The records Block Start

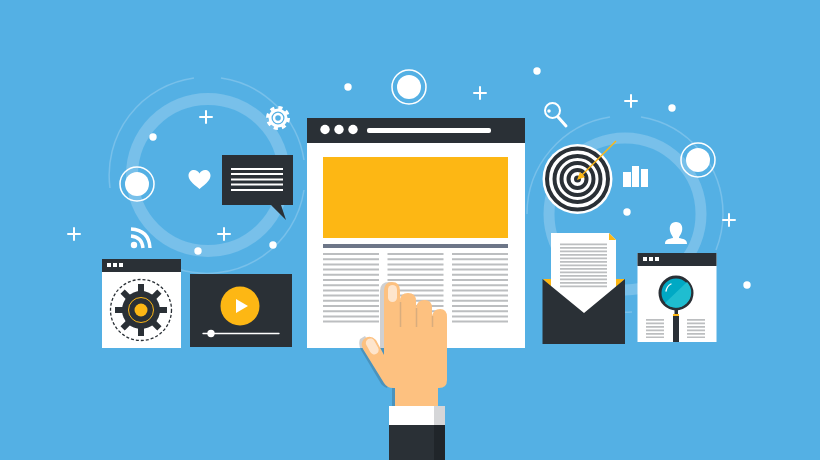
<!DOCTYPE html>
<html lang="en">
<head>
<meta charset="utf-8">
<title>Digital content illustration</title>
<style>
:root {
  --sky: #54b0e4;
  --ring: #78c0ea;
  --ink: #2a3036;
  --paper: #ffffff;
  --amber: #fdb714;
  --rule: #bcbec0;
  --slate: #6d7688;
  --skin: #fdc180;
  --nail: #fee5cc;
  --teal: #00a9c4;
}
html, body { margin: 0; height: 100%; overflow: hidden; background: var(--sky); }
.scene { display: block; width: 820px; height: 460px; background: var(--sky); }
.ink { fill: var(--ink); }
.paper { fill: var(--paper); }
.amber { fill: var(--amber); }
.skin { fill: var(--skin); }
.nail { fill: var(--nail); }
.line { fill: none; stroke: var(--paper); stroke-width: 2; stroke-linecap: round; }
.thin-ring { fill: none; stroke: var(--ring); stroke-width: 1.5; }
.thick-ring { fill: none; stroke: var(--ring); stroke-width: 12; }
.text-column { stroke: var(--rule); stroke-dasharray: 2 3.2; }
.small-text { stroke: var(--rule); stroke-dasharray: 1.8 1.7; }
</style>
</head>
<body>
<svg class="scene" viewBox="0 0 820 460" role="img" aria-label="A hand touching a web page surrounded by digital marketing icons">
  <defs>
    <path id="plus" class="line" d="M-6 0H6M0-6V6"/>
    <circle id="dot" class="paper" r="3.7"/>
    <g id="orb">
      <circle class="paper" r="12"/>
      <circle class="line" r="17" style="stroke-width:1.5"/>
    </g>
    <g id="window-dots" class="paper">
      <rect width="4" height="4"/><rect x="6" width="4" height="4"/><rect x="12" width="4" height="4"/>
    </g>
    <g id="gear-teeth">
      <rect x="-3" y="-26" width="6" height="52"/>
      <rect x="-26" y="-3" width="52" height="6"/>
    </g>
  </defs>

  <g id="background-rings">
    <circle class="thick-ring" cx="208" cy="175" r="76"/>
    <path class="thin-ring" d="M110 188A98 98 0 0 1 194 78M221 78A98 98 0 0 1 304 160M304 190A98 98 0 0 1 178 269"/>
    <circle class="thick-ring" cx="625" cy="214" r="76" style="stroke-width:11"/>
    <path class="thin-ring" d="M527 214A98 98 0 0 1 610 117M641 117A98 98 0 0 1 723 214A98 98 0 0 1 716 250M632 312A98 98 0 0 1 600 309"/>
  </g>

  <g id="sparkles">
    <use href="#plus" x="206" y="117"/>
    <use href="#plus" x="74" y="234"/>
    <use href="#plus" x="224" y="234"/>
    <use href="#plus" x="480" y="93"/>
    <use href="#plus" x="631" y="101"/>
    <use href="#plus" x="729" y="220"/>
    <use href="#dot" x="153" y="137"/>
    <use href="#dot" x="198" y="251"/>
    <use href="#dot" x="273" y="245"/>
    <use href="#dot" x="348" y="87"/>
    <use href="#dot" x="537" y="71"/>
    <use href="#dot" x="672" y="108"/>
    <use href="#dot" x="627" y="212"/>
    <use href="#dot" x="747" y="285"/>
    <use href="#orb" x="137" y="184"/>
    <use href="#orb" x="409" y="87"/>
    <use href="#orb" x="698" y="160"/>
  </g>

  <g id="small-icons">
    <g id="settings-icon" transform="translate(278 118)">
      <circle class="line" r="8" style="stroke-width:3"/>
      <circle class="line" r="10.5" style="stroke-width:3;stroke-linecap:butt;stroke-dasharray:4.2 4.05"/>
      <circle class="line" r="4" style="stroke-width:2.5"/>
    </g>
    <path id="heart-icon" class="paper" d="M199.500 189C192 183 188.500 179.500 188.500 175.500C188.500 169 197 168 199.500 173.500C202 168 210.500 169 210.500 175.500C210.500 179.500 207 183 199.500 189Z"/>
    <g id="feed-icon">
      <circle class="paper" cx="134" cy="245" r="3.2"/>
      <path class="line" style="stroke-width:3.4;stroke-linecap:butt" d="M131 236Q142 237 143 248M131 229Q149 230 150 248"/>
    </g>
    <g id="search-icon" class="line">
      <circle cx="552.500" cy="110.500" r="7.500"/>
      <path d="M558 117L566 126" style="stroke-width:3"/>
      <circle class="paper" cx="549" cy="111" r="1" style="stroke-width:1.500"/>
    </g>
    <path id="bars-icon" class="paper" d="M623 172H631V187H623ZM632 166H639V187H632ZM641 169H648V187H641Z"/>
    <path id="person-icon" class="paper" d="M676 222C681 222 683 226 682 231C681 235 679 236 679 238C683 239 687 239 687 244H665C665 239 669 239 673 238C673 236 671 235 670 231C669 226 671 222 676 222Z"/>
  </g>

  <g id="chat-bubble">
    <path class="ink" d="M222 155H293V205H281L286 220L271 205H222Z"/>
    <path class="line" style="stroke-linecap:butt" d="M231 169H283M231 174H283M231 179.500H283M231 184.500H283M231 190H283"/>
  </g>

  <g id="settings-window">
    <rect class="paper" x="102" y="260" width="79" height="88"/>
    <rect class="ink" x="102" y="259" width="79" height="13"/>
    <use href="#window-dots" x="107" y="263"/>
    <g transform="translate(141 310)">
      <circle r="30.500" fill="none" stroke="var(--ink)" stroke-width="1.300" stroke-dasharray="3 2"/>
      <g class="ink">
        <use href="#gear-teeth"/>
        <use href="#gear-teeth" transform="rotate(45)"/>
        <circle r="19"/>
      </g>
      <circle r="12.500" fill="none" stroke="var(--amber)"/>
      <circle class="amber" r="6.500"/>
    </g>
  </g>

  <g id="video-player">
    <rect class="ink" x="190" y="274" width="102" height="73"/>
    <circle class="amber" cx="240" cy="306" r="19.500"/>
    <polygon class="paper" points="236,299 248,306 236,313"/>
    <path class="line" style="stroke-width:1.300" d="M203 333.500H279"/>
    <circle class="paper" cx="211" cy="333.500" r="3.700"/>
  </g>

  <g id="web-page">
    <rect class="paper" x="307" y="118" width="218" height="230"/>
    <rect class="ink" x="307" y="118" width="218" height="25"/>
    <g class="paper">
      <circle cx="325" cy="129.500" r="4.700"/>
      <circle cx="339" cy="129.500" r="4.700"/>
      <circle cx="353" cy="129.500" r="4.700"/>
      <rect x="367" y="128" width="124" height="5" rx="2"/>
    </g>
    <rect class="amber" x="323" y="157" width="185" height="81"/>
    <rect x="323" y="244" width="185" height="4" fill="var(--slate)"/>
    <g class="text-column" stroke-width="56">
      <path d="M351 253V323M415.500 253V323M480 253V323"/>
    </g>
  </g>

  <g id="target">
    <g transform="translate(577.500 179)">
      <circle class="paper" r="35"/>
      <g fill="none" stroke="var(--ink)" stroke-width="4">
        <circle r="30.500"/><circle r="23"/><circle r="16"/><circle r="9"/>
      </g>
      <circle class="ink" r="3.500"/>
    </g>
    <path d="M579 178L616 141" fill="none" stroke="var(--amber)" stroke-width="1.500"/>
    <path class="amber" d="M577 180L580 172L585 177Z"/>
  </g>

  <g id="letter">
    <path class="amber" d="M543 279L551 287V279ZM625 279L616 287V279Z"/>
    <path class="paper" d="M551 233H609L616 240V314H551Z"/>
    <path class="amber" d="M609 233V240H616Z"/>
    <path class="small-text" stroke-width="47" d="M583.500 243.500V287.500"/>
    <path class="ink" d="M542.500 279L584 313L625 279V344H542.500Z"/>
  </g>

  <g id="research-window">
    <rect class="paper" x="637.500" y="253" width="79" height="89"/>
    <rect class="ink" x="637.500" y="253" width="79" height="13"/>
    <use href="#window-dots" x="643" y="257"/>
    <path class="small-text" stroke-width="18" d="M655 319V338M696 319V338"/>
    <rect class="ink" x="674.500" y="310" width="3.500" height="8"/>
    <rect class="ink" x="673" y="316" width="6" height="26"/>
    <rect class="amber" x="673" y="314" width="6" height="2"/>
    <circle cx="676" cy="293" r="16" fill="var(--teal)" stroke="var(--ink)" stroke-width="3"/>
    <path d="M687 282A15 15 0 0 1 665 303Z" fill="#1fbdd0"/>
    <path class="line" style="stroke-width:1.300" d="M666 291Q667 286 671 284"/>
  </g>

  <g id="hand">
    <g id="hand-shadow" class="ink" opacity=".22">
      <path d="M380 358V291Q380 282 389 282H392V380L387 388Q382 386 380 382L361 350Q358 344 360 339L365 336Z"/>
      <path d="M392 386H398V407H392Z"/>
    </g>
    <path class="skin" d="M395 380H438V407H395Z"/>
    <path class="skin" d="M384 358V291Q384 282 392 282Q400 282 400 291V301Q400 293 408 293Q416 293 416 301V308Q417 300 424.500 300Q432 300 432 308V317Q433 309 440 309Q447 309 447 317V380Q447 388 439 388H393Q387 388 384 383L363 349Q360 343 364 339Q370 334 376 340L384 355Z"/>
    <path d="M400.500 302V327M416.500 308V327M432.500 316V327" fill="none" stroke="#d9ad7d" stroke-width="1.500"/>
    <rect class="nail" x="388" y="285" width="9" height="17" rx="4.500"/>
    <rect class="nail" x="367.500" y="338" width="9" height="17" rx="4.500" transform="rotate(-29 372 346)"/>
    <rect class="paper" x="389" y="406" width="56" height="19"/>
    <rect x="434" y="406" width="11" height="19" fill="#d5d6d8"/>
    <rect class="ink" x="389" y="425" width="56" height="35"/>
    <rect x="434" y="425" width="11" height="35" fill="#20252a"/>
  </g>
</svg>
</body>
</html>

The records Block End

#### What the task requires:
Each line above that contains the word "background" should be returned.

#### Output:
html, body { margin: 0; height: 100%; overflow: hidden; background: var(--sky); }
.scene { display: block; width: 820px; height: 460px; background: var(--sky); }
  <g id="background-rings">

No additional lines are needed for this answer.